mugaliens
2009-Mar-13, 09:16 PM
It's because we're not in a circular orbit around the Sun.

Hornblower
2009-Mar-13, 10:38 PM
It's because we're not in a circular orbit around the Sun.
There is more to it than the eccentric orbit. If the orbit was circular, the analemma would be a symmetrical figure-8, and we would see the same pattern around the June and December solstices. The eccentricity exaggerates the effect in December and reduces it in June.

This is an example of a problem in which a picture, especially a moving one, is worth a thousand words or more. The explanation is easy to demonstrate on a globe or a chart, but getting a novice to grasp it and form a correct mental picture from words alone is a real challenge. Much depends on the person's understanding of the appropriate geometry and trigonometry. If I am demonstrating to a novice face to face, I can size up his or her mathematical know-how and adjust my presentation accordingly.

Let my wing it verbally, in a thought experiment with a circular orbit. Let us imagine the celestial sphere (sphere for short) revolving overhead daily, with the fixed stars transiting approximately once every 23 hours and 56 minutes. A bug is crawling eastward along the equator at just the right constant speed, so that the sphere has to continue another four minutes to bring it back to the meridian. We adjust our clock to read exactly 24 hours between successive transits of the bug.

Now let us imagine the Sun moving along the ecliptic at the same speed as that of the bug, and that they leave the March equinox point at the same time. The ecliptic and the celestial equator are great circles, so the Sun and the bug will complete their complete circles at the same time a year later. Since the Sun's motion initially is slantways instead of parallel to the equator, it will lag behind the bug in forward progress in longitude. Since the sphere is revolving in the opposite direction, it will carry the Sun to the meridian before the bug. As the Sun levels off going into June, it finds the lines of longitude closer together than at the equator. Now it is making faster forward progress in longitude and catches up with the bug at the solstice. This faster forward progress continues for a while longer and by mid July the Sun is well ahead of the bug, and as a result the revolution of the sphere is late in getting it to the meridian. As the path slants back toward the equator, the forward progress slows down, and the Sun gets to the September equinox point simultaneously with the bug. The cycle repeats itself from then until the following March equinox.

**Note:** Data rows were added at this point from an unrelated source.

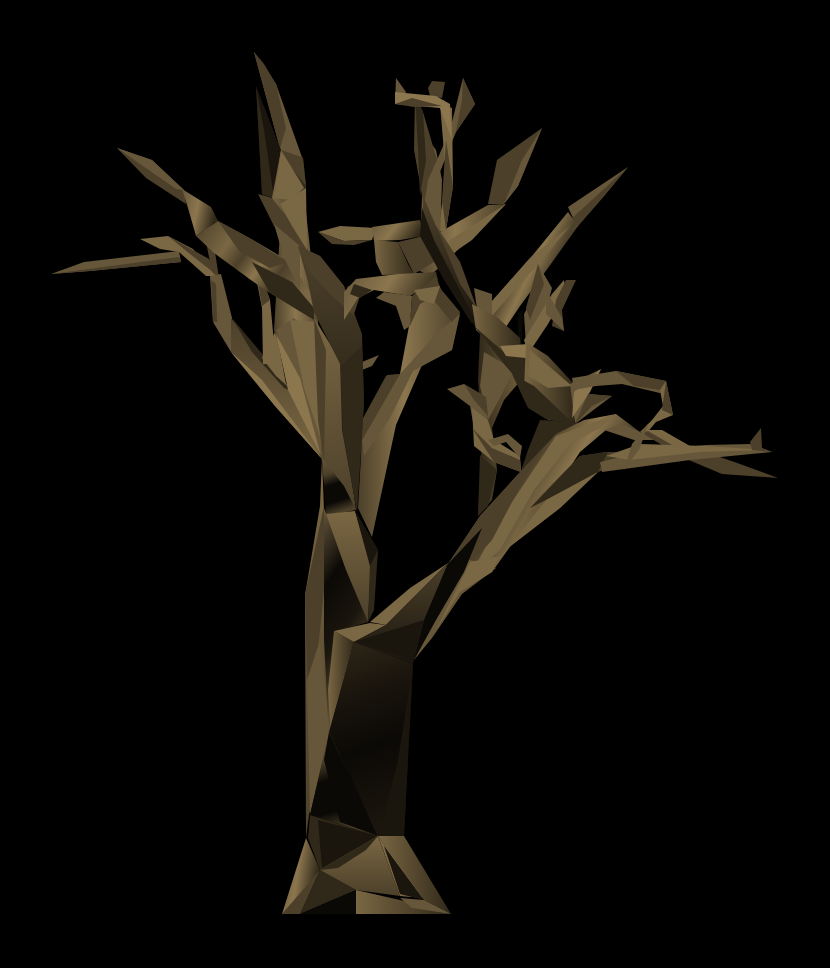
<!DOCTYPE html>
<html lang="en">
<head>
<meta charset="utf-8">
<title>Bare tree</title>
<style>
:root{--night:#000;--pale:#8b764e;--light:#7a6743;--mid:#66563a;--dim:#4c402a;--dark:#302819;--deep:#1a150d;--ink:#0b0906}
html,body{margin:0;background:var(--night);overflow:hidden}
svg{display:block;width:830px;height:968px}
.pale{fill:var(--pale)}.light{fill:var(--light)}.mid{fill:var(--mid)}.dim{fill:var(--dim)}.dark{fill:var(--dark)}.deep{fill:var(--deep)}.ink{fill:var(--ink)}
.s0{stop-color:var(--pale)}.s1{stop-color:var(--light)}.s2{stop-color:var(--mid)}.s3{stop-color:var(--dim)}.s4{stop-color:var(--dark)}.s5{stop-color:var(--deep)}.s6{stop-color:var(--ink)}
</style>
</head>
<body>
<svg viewBox="0 0 830 968" role="img" aria-label="Low-poly bare tree on black">
<defs>
<linearGradient id="fall" x2="0" y2="1"><stop class="s1"/><stop offset="1" class="s3"/></linearGradient>
<linearGradient id="rise" x2="0" y2="1"><stop class="s3"/><stop offset="1" class="s1"/></linearGradient>
<linearGradient id="across"><stop class="s3"/><stop offset=".45" class="s0"/><stop offset="1" class="s3"/></linearGradient>
<linearGradient id="shade"><stop class="s1"/><stop offset="1" class="s4"/></linearGradient>
<linearGradient id="unshade"><stop class="s4"/><stop offset="1" class="s1"/></linearGradient>
<linearGradient id="sink" x2="0" y2="1"><stop class="s3"/><stop offset="1" class="s5"/></linearGradient>
<linearGradient id="bands" x2="1" y2=".6"><stop class="s3"/><stop offset=".3" class="s1"/><stop offset=".45" class="s3"/><stop offset=".6" class="s0"/><stop offset=".75" class="s3"/><stop offset="1" class="s1"/></linearGradient>
<linearGradient id="bole" x2=".15" y2="1"><stop class="s4"/><stop offset=".3" class="s5"/><stop offset=".6" class="s6"/><stop offset="1" class="s5"/></linearGradient>
<linearGradient id="knot" x2=".2" y2="1"><stop class="s2"/><stop offset=".3" class="s3"/><stop offset=".5" class="s6"/><stop offset=".8" class="s6"/><stop offset="1" class="s3"/></linearGradient>
<linearGradient id="hollow" x2=".3" y2="1"><stop class="s2"/><stop offset=".35" class="s6"/><stop offset=".65" class="s5"/><stop offset="1" class="s2"/></linearGradient>
<linearGradient id="glint" x2="1" y2=".3"><stop class="s2"/><stop offset=".5" class="s0"/><stop offset="1" class="s4"/></linearGradient>
</defs>
<rect id="night" width="830" height="968" fill="var(--night)"/>

<g id="middle-limb">
<polygon class="mid" points="362,362 379,355 372,366 362,370"/>
<polygon class="dim" points="360,426 387,375 400,374 362,460"/>
<polygon fill="url(#across)" points="412,310 425,296 460,312 452,350 422,365 396,425 372,537 358,508 362,440 400,374"/>
<polygon class="mid" points="452,350 460,314 440,330 400,374 362,440 364,456 390,418 413,371"/>
<polygon class="dim" points="425,296 440,288 460,312 452,322 436,303"/>
<polygon class="dim" points="400,374 362,440 362,420 386,376"/>
</g>

<g id="left-limb">
<g id="far-left-twigs">
<polygon class="mid" points="51,274 84,262 179,251 181,262 90,271"/>
<polygon class="dim" points="51,274 90,271 181,262 179,257"/>
<polygon class="light" points="140,239 168,236 193,249 218,276 206,276 179,252 160,249"/>
<polygon class="dim" points="168,236 209,259 218,276 190,254"/>
<polygon class="dim" points="202,222 211,226 219,278 212,272"/>
<polygon class="mid" points="210,276 221,274 232,318 231,352 213,322"/>
<polygon class="dim" points="211,280 216,284 217,322 213,322"/>
<polygon fill="url(#rise)" points="231,318 262,354 293,392 322,459 275,406 231,352"/>
<polygon class="pale" points="231,352 262,380 322,459 275,406"/>
<polygon class="dark" points="232,318 262,354 293,392 284,388 252,352"/>
</g>
<g id="inner-left-branch">
<polygon class="light" points="237,243 249,241 258,268 270,300 276,364 263,364 262,308 253,262"/>
<polygon class="dim" points="249,241 254,256 270,300 262,306 256,272"/>
<polygon class="light" points="262,358 276,330 286,384 294,392 276,376"/>
<polygon fill="url(#across)" points="280,232 306,212 318,320 322,460 294,393 274,330"/>
<polygon class="mid" points="276,330 294,318 318,340 322,458"/>
<polygon class="pale" points="276,334 300,378 321,456 288,390"/>
<polygon class="light" points="290,320 316,322 321,440 304,388"/>
</g>
<g id="long-left-branch">
<polygon class="dim" points="117,148 152,160 184,190 186,204 146,178"/>
<polygon class="mid" points="117,148 152,160 184,190 176,189"/>
<polygon fill="url(#glint)" points="182,189 211,207 218,221 196,236 188,208"/>
<polygon fill="url(#bands)" points="218,221 253,240 290,262 313,296 314,320 262,288 214,253 196,236"/>
<polygon class="dim" points="218,221 253,240 288,262 270,268 240,252"/>
<polygon class="dark" points="252,262 292,282 314,308 314,320 270,293"/>
</g>
<g id="tall-left-branch">
<polygon class="mid" points="254,52 276,84 303,160 281,152"/>
<polygon class="dim" points="254,52 264,64 276,84 286,128 280,148"/>
<polygon class="deep" points="256,86 281,150 276,200 262,196"/>
<polygon class="dark" points="256,86 264,130 274,198 262,194"/>
<polygon fill="url(#shade)" points="281,150 303,158 306,186 306,252 286,238 272,198"/>
<polygon class="light" points="281,150 304,188 290,200 274,198"/>
<polygon class="dim" points="303,158 306,186 290,164 281,150"/>
<polygon class="dim" points="258,194 272,198 292,224 308,250 296,252 274,226"/>
<polygon class="light" points="280,204 306,188 307,250 292,226"/>
<polygon class="mid" points="274,224 300,246 300,290 284,258"/>
</g>
<polygon fill="url(#fall)" points="314,318 340,360 344,420 356,510 322,460"/>
<polygon class="dim" points="314,318 326,350 324,462 318,420"/>
<polygon fill="url(#sink)" points="298,246 320,256 344,286 362,334 364,402 357,512 342,430 340,364 314,312 308,282"/>
<polygon class="dim" points="298,246 320,256 344,286 354,316 330,294 308,270"/>
<polygon class="dark" points="341,366 362,346 364,402 357,512 343,432"/>
<polygon class="dim" points="342,300 348,286 362,290 354,314"/>
</g>

<g id="crown">
<g id="crown-right-fork">
<polygon class="dim" points="497,160 542,128 518,186 504,204 488,204"/>
<polygon class="mid" points="542,128 522,160 504,204 518,186"/>
<polygon fill="url(#across)" points="440,232 488,205 506,204 466,242 430,276 414,268"/>
<polygon class="light" points="450,240 506,204 472,240 440,262"/>
</g>
<g id="crown-tip">
<polygon class="dim" points="428,88 432,81 445,82 442,98 430,96"/>
<polygon class="mid" points="463,78 475,104 456,132 440,172 430,176 450,130"/>
<polygon class="dim" points="463,78 475,104 456,132 462,100"/>
<polygon class="light" points="440,104 452,108 453,186 446,230 438,232 446,176"/>
<polygon class="dim" points="446,140 453,186 446,230 442,200"/>
<polygon class="mid" points="420,128 436,150 442,180 440,240 420,240 422,198"/>
<polygon class="dim" points="415,96 423,112 437,160 428,180 424,206 414,150"/>
<polygon class="dark" points="415,96 423,112 426,160 420,196 418,150"/>
<polygon class="mid" points="396,78 406,92 404,96 395,104"/>
<polygon class="pale" points="395,92 436,96 450,104 452,140 440,108 395,104"/>
<polygon class="dim" points="395,104 412,98 442,106 414,107"/>
</g>
<g id="crown-left-twig">
<polygon class="light" points="318,232 340,226 376,228 372,240 344,241"/>
<polygon class="dim" points="318,232 344,241 372,240 354,245 332,244"/>
<polygon fill="url(#glint)" points="372,227 420,220 424,236 400,240 374,241"/>
<polygon fill="url(#shade)" points="374,240 398,242 408,264 414,274 382,275 376,262"/>
<polygon class="dim" points="398,242 424,236 434,262 414,274"/>
<polygon fill="url(#glint)" points="344,292 356,279 398,274 436,272 438,280 410,296 374,290 358,298 344,320"/>
<polygon class="dark" points="354,284 372,290 360,298 350,294"/>
<polygon class="mid" points="384,292 412,296 410,326 404,330 396,306 376,298"/>
<polygon class="dim" points="412,296 436,276 442,292 420,304 410,326"/>
<polygon class="light" points="414,290 440,286 434,304 420,300"/>
</g>
</g>

<g id="right-limb">
<g id="upper-right-branch">
<polygon class="mid" points="568,207 628,167 604,196 577,227"/>
<polygon class="dim" points="628,167 604,196 577,227 570,220"/>
<polygon fill="url(#bands)" points="568,212 578,226 548,268 520,306 500,336 478,318 490,304 532,256"/>
<polygon class="light" points="570,226 540,262 490,318 484,310 530,258"/>
<polygon class="mid" points="474,288 492,294 492,314 478,316"/>
</g>
<g id="rear-right-stem">
<polygon fill="url(#unshade)" points="480,334 506,350 528,372 504,400 492,428 497,470 492,500 478,516 482,440 478,380"/>
<polygon class="mid" points="484,352 514,370 500,398 488,420 480,386"/>
<polygon class="dark" points="480,455 497,470 488,506 478,516"/>
</g>
<g id="small-spurs">
<polygon class="mid" points="538,264 552,288 544,318 526,346 524,314 536,292"/>
<polygon class="dim" points="538,264 544,284 530,320 526,308"/>
<polygon class="light" points="552,294 564,280 566,292 548,324 528,354 524,340"/>
<polygon class="dim" points="566,280 576,280 562,310 564,331 552,326 556,300"/>
<polygon class="mid" points="546,290 562,318 564,331 546,314"/>
<polygon class="ink" points="518,312 523,310 522,344 518,346"/>
</g>
<g id="dark-leader">
<polygon fill="url(#sink)" points="424,198 436,226 460,262 476,306 494,330 476,328 446,280 420,236"/>
<polygon class="dim" points="436,226 460,262 476,306 490,328 460,284"/>
<polygon class="deep" points="422,208 434,240 474,318 472,324 444,280 420,236"/>
<polygon fill="url(#shade)" points="472,304 498,318 520,338 522,358 504,356 476,330"/>
<polygon class="dark" points="474,326 506,354 530,358 526,390 504,364"/>
<polygon class="pale" points="500,346 528,344 526,358 506,356"/>
<polygon fill="url(#shade)" points="526,342 548,356 574,384 574,422 548,420 524,390"/>
<polygon class="dark" points="512,374 534,386 574,424 546,419 528,408"/>
<polygon class="light" points="530,350 572,386 548,388 528,376"/>
<polygon class="mid" points="570,384 601,369 588,394 612,396 575,424"/>
<polygon class="pale" points="601,369 590,392 572,418 574,392"/>
<polygon class="dim" points="588,394 612,396 592,406 575,424"/>
</g>
<g id="curled-branch">
<polygon class="mid" points="572,378 616,371 666,381 664,394 622,384 596,386 574,390"/>
<polygon class="dim" points="616,371 666,381 660,390 634,386"/>
<polygon class="light" points="666,381 673,415 656,422 646,434 640,432 652,420 663,406 660,390"/>
<polygon class="dim" points="666,381 673,415 662,410"/>
</g>
<g id="inner-curl">
<polygon class="mid" points="447,389 464,384 484,396 488,422 474,428 470,406"/>
<polygon class="dim" points="464,384 486,397 488,416 474,400"/>
<polygon class="light" points="472,408 488,420 494,440 520,456 521,472 494,462 474,446"/>
<polygon class="dim" points="472,428 492,448 520,460 521,472 494,462"/>
<polygon class="mid" points="488,440 508,434 522,446 520,458 506,442 494,446"/>
</g>
<g id="main-right-bough">
<polygon class="dark" points="540,420 574,422 584,424 552,450 520,474 528,450"/>
<polygon fill="url(#bands)" points="522,470 556,434 584,420 616,414 640,432 606,430 580,452 546,504 512,544 492,572 460,592 440,610 448,564 480,516"/>
<polygon class="light" points="556,436 616,414 600,428 570,444 534,490 500,550 470,576 500,520"/>
<polygon class="mid" points="604,430 622,424 640,432 658,440 634,440"/>
<polygon fill="url(#shade)" points="580,456 606,452 652,452 598,472 560,508 508,548 536,500"/>
<polygon class="dark" points="580,456 608,452 598,472 558,494 530,508"/>
<polygon class="light" points="598,472 560,508 508,548 546,500"/>
<polygon class="dim" points="522,470 532,464 492,540 460,576 448,564 480,516"/>
</g>
<g id="far-right-twigs">
<polygon class="dim" points="640,432 662,430 688,446 740,464 778,478 722,474 684,458"/>
<polygon class="light" points="646,430 662,430 690,446 674,446"/>
<polygon class="mid" points="600,462 650,450 706,445 750,444 772,452 690,460 602,472"/>
<polygon class="light" points="606,456 640,444 706,446 768,450 700,452 630,460"/>
<polygon class="dim" points="750,442 761,428 762,448 772,452 752,450"/>
<polygon class="mid" points="648,424 640,448 624,470 632,444"/>
</g>
<polygon class="mid" points="448,563 470,560 496,568 462,594 432,638 414,660 424,620"/>
<polygon class="light" points="470,562 500,556 492,572 460,592 436,630"/>
<polygon class="ink" points="446,566 482,528 464,572 436,620 414,660 420,622"/>
</g>

<g id="trunk">
<polygon fill="url(#fall)" points="322,458 324,510 326,620 330,730 309,815 306,838 305,595 320,506"/>
<polygon class="dim" points="324,506 326,570 318,650 307,680 305,595"/>
<polygon class="mid" points="307,680 320,640 330,730 310,815"/>
<polygon fill="url(#knot)" points="322,458 344,486 356,510 326,516"/>
<polygon fill="url(#hollow)" points="324,508 348,570 368,622 336,632 328,720 324,640"/>
<polygon fill="url(#fall)" points="326,514 355,511 371,560 368,622 346,570"/>
<polygon class="dark" points="355,511 378,550 374,610 368,622 370,562"/>
<polygon class="deep" points="355,511 378,550 370,566"/>
<polygon fill="url(#shade)" points="334,631 354,642 330,730 328,690"/>
<polygon class="light" points="334,631 370,623 386,625 354,642"/>
<polygon class="light" points="370,622 410,588 448,563 386,625"/>
<polygon fill="url(#sink)" points="386,625 448,563 424,620 413,664 354,642"/>
<polygon class="deep" points="424,620 414,660 386,652 354,642"/>
<polygon fill="url(#bole)" points="354,642 413,664 404,836 378,836 329,732"/>
<polygon class="deep" points="413,664 404,836 379,836 398,760"/>
<polygon fill="url(#knot)" points="329,732 378,836 310,815"/>
<polygon class="ink" points="329,732 378,836 340,822 324,760"/>
</g>

<g id="roots">
<polygon class="dark" points="310,815 378,836 320,870 308,838"/>
<polygon class="deep" points="318,820 378,836 322,868"/>
<polygon fill="url(#glint)" points="306,838 320,870 300,914 282,914"/>
<polygon class="dim" points="320,870 300,914 282,914"/>
<polygon class="dark" points="320,870 356,890 300,914"/>
<polygon fill="url(#fall)" points="378,836 400,896 356,890 320,870"/>
<polygon class="dark" points="320,870 378,836 366,850 338,868"/>
<polygon class="ink" points="300,914 356,890 356,914"/>
<polygon fill="url(#shade)" points="356,890 400,900 451,914 356,914"/>
<polygon class="deep" points="378,836 404,836 424,898 400,896"/>
<polygon class="light" points="378,836 424,898 400,896"/>
<polygon class="deep" points="384,846 424,900 400,894"/>
<polygon fill="url(#shade)" points="404,836 451,914 424,900 378,836"/>
<polygon class="mid" points="400,898 424,900 451,914 412,908"/>
</g>
</svg>
</body>
</html>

Clear as mud? I don't begrudge any novice's difficulty in following me from these words alone.